17 November – Memorial for St. Elizabeth of Hungary, Married woman, Religious
Elizabeth (1207-1231) was a princess, the daughter of King Andrew of Hungary, and the great-aunt of St. Elizabeth of Portugal. At the age of 13, she married Prince Louis of Thuringia. She built a hospital at the foot of the mountain on which her castle stood, and tended to the sick herself. Her family and courtiers opposed this, but she insisted she could only follow Christ’s teachings, not theirs.
Once, when she was taking food to the poor and sick, Prince Louis stopped her and looked under her mantle to see what she was carrying; the food had been miraculously changed to roses. Upon Louis’ death, Elizabeth sold all that she had, and worked to support her four children. Her gifts of bread to the poor, and of a large gift of grain to a famine-stricken Germany, led to her patronage of bakers and related fields.
– Patron Saint Index
3 John 1:5-8
My friend, you have done faithful work in looking after these brothers, even though they were complete strangers to you. They are a proof to the whole Church of your charity and it would be a very good thing if you could help them on their journey in a way that God would approve. It was entirely for the sake of the name that they set out, without depending on the pagans for anything; it is our duty to welcome men of this sort and contribute our share to their work for the truth.
Jesus told his disciples a parable about the need to pray continually and never lose heart. ‘There was a judge in a certain town’ he said ‘who had neither fear of God nor respect for man. In the same town there was a widow who kept on coming to him and saying, “I want justice from you against my enemy!” For a long time he refused, but at last he said to himself, “Maybe I have neither fear of God nor respect for man, but since she keeps pestering me I must give this widow her just rights, or she will persist in coming and worry me to death.”’
And the Lord said ‘You notice what the unjust judge has to say? Now will not God see justice done to his chosen who cry to him day and night even when he delays to help them? I promise you, he will see justice done to them, and done speedily. But when the Son of Man comes, will he find any faith on earth?’
“When the Son of Man comes, will He find faith on earth?”
We are a living generation of ‘instants’ — instant gratification, instant food, instant connection, instant convenience, Instagram, instant results. In a very sobering thought, God ‘unfortunately’ does not operate in an Insta-world. As we are familiar, everything operates in God’s time.
I remember praying for a transfer once and I had been looking forward to it. I prayed really hard for it, and it took three months to come through. Every day I waited for a ‘ding’ on my phone to go off, signaling an incoming email and I would immediately check it to see if it was the approval, and got dejected when it wasn’t. It’s an awful way to pass the day I can tell you!
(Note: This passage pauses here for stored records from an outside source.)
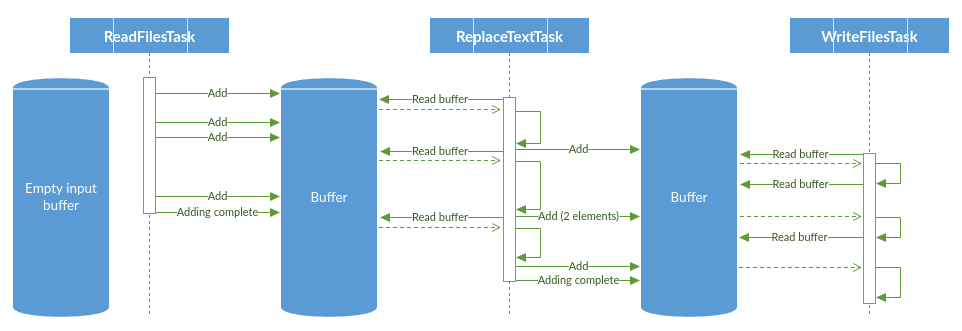
<!DOCTYPE html>
<html lang="en">
<head>
<meta charset="utf-8">
<title>Task pipeline sequence diagram</title>
<style>
:root {
  --blue: #5b9bd5;
  --green: #5f9a38;
  --label: #375623;
  --lifeline: #7f7f7f;
  --paper: #ffffff;
}
* { box-sizing: border-box; }
html, body { margin: 0; }
body { width: 962px; height: 331px; overflow: hidden; background: var(--paper); font-family: Lato, "Open Sans", sans-serif; }
.diagram { position: relative; width: 962px; height: 331px; overflow: hidden; }
.wires { position: absolute; left: 0; top: 0; display: block; }
.cylinder { fill: var(--blue); }
.rim { stroke: #dbe9f6; stroke-width: 1.5; }
.lifeline { stroke: var(--lifeline); stroke-dasharray: 3 3; }
.activation { fill: var(--paper); stroke: #8c8c8c; }
.call, .reply, .self { fill: none; stroke: var(--green); }
.call, .self { marker-end: url(#solid-head); }
.reply { stroke-dasharray: 4 3; marker-end: url(#open-head); }
.task {
  position: absolute; top: 18px; width: 159px; height: 35px;
  display: flex; align-items: center; justify-content: center;
  background: var(--blue); color: var(--paper);
  font-size: 15px; font-weight: 700;
}
.task::before {
  content: ""; position: absolute; left: 43px; top: 0; width: 73px; height: 35px;
  border: solid #d3e4f4; border-width: 0 1px;
}
.buffer-name {
  position: absolute; top: 78px; width: 96px; height: 238px;
  display: flex; align-items: center; justify-content: center; text-align: center;
  color: var(--paper); font-size: 13.5px; line-height: 17px;
}
.label {
  position: absolute; transform: translate(-50%, -50%);
  background: var(--paper); color: var(--label);
  font-size: 11px; line-height: 12px; white-space: nowrap;
}
</style>
</head>
<body>
<main class="diagram">
  <svg class="wires" width="962" height="331" viewBox="0 0 962 331" aria-hidden="true">
    <defs>
      <marker id="solid-head" markerUnits="userSpaceOnUse" markerWidth="10" markerHeight="10" refX="9" refY="5" orient="auto">
        <polygon points="0,0.5 10,5 0,9.5" fill="#5f9a38"/>
      </marker>
      <marker id="open-head" markerUnits="userSpaceOnUse" markerWidth="10" markerHeight="10" refX="9" refY="5" orient="auto">
        <path d="M1 1L9 5L1 9" fill="none" stroke="#5f9a38"/>
      </marker>
      <g id="buffer">
        <path class="cylinder" d="M0 10C0 -3 96 -3 96 10V229C96 242 0 242 0 229Z"/>
        <line class="rim" x1="0" y1="11" x2="96" y2="11"/>
      </g>
    </defs>

    <g id="buffers">
      <use href="#buffer" x="13" y="78"/>
      <use href="#buffer" x="281" y="78"/>
      <use href="#buffer" x="641" y="78"/>
    </g>

    <g id="lifelines">
      <line class="lifeline" x1="149.5" y1="53" x2="149.5" y2="316"/>
      <line class="lifeline" x1="509.5" y1="53" x2="509.5" y2="316"/>
      <line class="lifeline" x1="869.5" y1="53" x2="869.5" y2="316"/>
      <rect class="activation" x="143.5" y="77.5" width="12" height="136"/>
      <rect class="activation" x="503.5" y="97.5" width="12" height="184"/>
      <rect class="activation" x="863.5" y="153.5" width="12" height="150"/>
    </g>

    <g id="read-files-messages">
      <path class="call" d="M156 93.5H279"/>
      <path class="call" d="M156 122.5H279"/>
      <path class="call" d="M156 137.5H279"/>
      <path class="call" d="M156 196.5H279"/>
      <path class="call" d="M156 212.5H279"/>
    </g>

    <g id="replace-text-messages">
      <path class="call" d="M503 99.5H380"/>
      <path class="reply" d="M379 109.5H500"/>
      <path class="call" d="M503 151.5H381"/>
      <path class="reply" d="M379 160.5H500"/>
      <path class="call" d="M503 217.5H381"/>
      <path class="reply" d="M379 227.5H500"/>
      <path class="self" d="M516 111.5H540.5V143.5H517"/>
      <path class="self" d="M516 161.5H540.5V209.5H517"/>
      <path class="self" d="M516 228.5H540.5V257.5H517"/>
      <path class="call" d="M516 149.5H639"/>
      <path class="call" d="M516 216.5H639"/>
      <path class="call" d="M516 266.5H639"/>
      <path class="call" d="M516 280.5H639"/>
    </g>

    <g id="write-files-messages">
      <path class="call" d="M863 154.5H741"/>
      <path class="reply" d="M740 163.5H861"/>
      <path class="call" d="M863 184.5H741"/>
      <path class="reply" d="M740 216.5H861"/>
      <path class="call" d="M863 237.5H740"/>
      <path class="reply" d="M739 267.5H861"/>
      <path class="self" d="M876 163.5H900.5V183.5H877"/>
      <path class="self" d="M876 217.5H900.5V237.5H877"/>
      <path class="self" d="M876 267.5H900.5V297.5H877"/>
    </g>
  </svg>

  <div class="task" style="left:70px">ReadFilesTask</div>
  <div class="task" style="left:430px">ReplaceTextTask</div>
  <div class="task" style="left:790px">WriteFilesTask</div>

  <div class="buffer-name" style="left:13px">Empty input<br>buffer</div>
  <div class="buffer-name" style="left:281px">Buffer</div>
  <div class="buffer-name" style="left:641px">Buffer</div>

  <span class="label" style="left:217.5px;top:93px">Add</span>
  <span class="label" style="left:217.5px;top:122px">Add</span>
  <span class="label" style="left:217.5px;top:137px">Add</span>
  <span class="label" style="left:217.5px;top:196px">Add</span>
  <span class="label" style="left:217.5px;top:212px">Adding complete</span>

  <span class="label" style="left:440px;top:99px">Read buffer</span>
  <span class="label" style="left:440px;top:151px">Read buffer</span>
  <span class="label" style="left:440px;top:217px">Read buffer</span>

  <span class="label" style="left:578.5px;top:149px">Add</span>
  <span class="label" style="left:578.5px;top:216px">Add (2 elements)</span>
  <span class="label" style="left:578.5px;top:266px">Add</span>
  <span class="label" style="left:578.5px;top:280px">Adding complete</span>

  <span class="label" style="left:800.5px;top:154px">Read buffer</span>
  <span class="label" style="left:800.5px;top:184px">Read buffer</span>
  <span class="label" style="left:799.5px;top:237px">Read buffer</span>
</main>
</body>
</html>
I sometimes laugh to myself that if God saw me then, He might have been highly amused by my antics, and I imagine that the more I became a ‘slave’ to my phone beeps, the longer He would prolong the wait, just to let me learn about patience and praying without giving up hope. That’s just my satirical take on things. We are, of course, wise enough to know that not only do things happen in God’s time, but also when God thinks we are ready for it.
But what happens if the outcome isn’t quite as we expect it to be? What if, for example, it was a job that we were praying for but when we got it, it wasn’t quite the terms that we wanted? No doubt that we would feel disappointed, but do we then discard what has been given to us? To me, that seems a little childish, like a child who wished for a Hot Wheels car, but in the end received a car from an unheard of brand without all the bells and whistles. If you were the giver, you would feel rejected and disappointed nonetheless. What does this say about our trust in God to provide us with what He thinks is best for us? What does it show about us “letting go, and letting God”? There is an almost foolish, unappreciative, ‘smarty-pants’ attitude about it, almost as though we know what is best for us. As it is said in today’s gospel, when Jesus comes will He find faith on earth? If we do not get what we want, what we are praying for, will we think that God doesn’t care and isn’t fair, and stop praying altogether? Or will we keep praying, and say “well God, this isn’t quite what I hoped for, but I will leave it with you, you know what you are doing” and ask God unwaveringly, reverently to show us the way with what we have been given?
Jesus said we have to pray without getting weary. But the prayer needs to go hand in hand with faith. For as today’s reading puts it, if a dishonest judge can finally give in to the widow’s persistence, what more with God Almighty when we press our petitions to Him?
(Today’s OXYGEN by Annette Soo)
Prayer: Lord, I present my prayers and petitions and humbly ask for patience and perseverance, that even if they do not turn out the way I expected, I am secure in the joy that You nonetheless heard my every word.
Thanksgiving: Thank you Lord, for hearing and answering my prayers, though I am a sinner and am small in the greater scheme of things.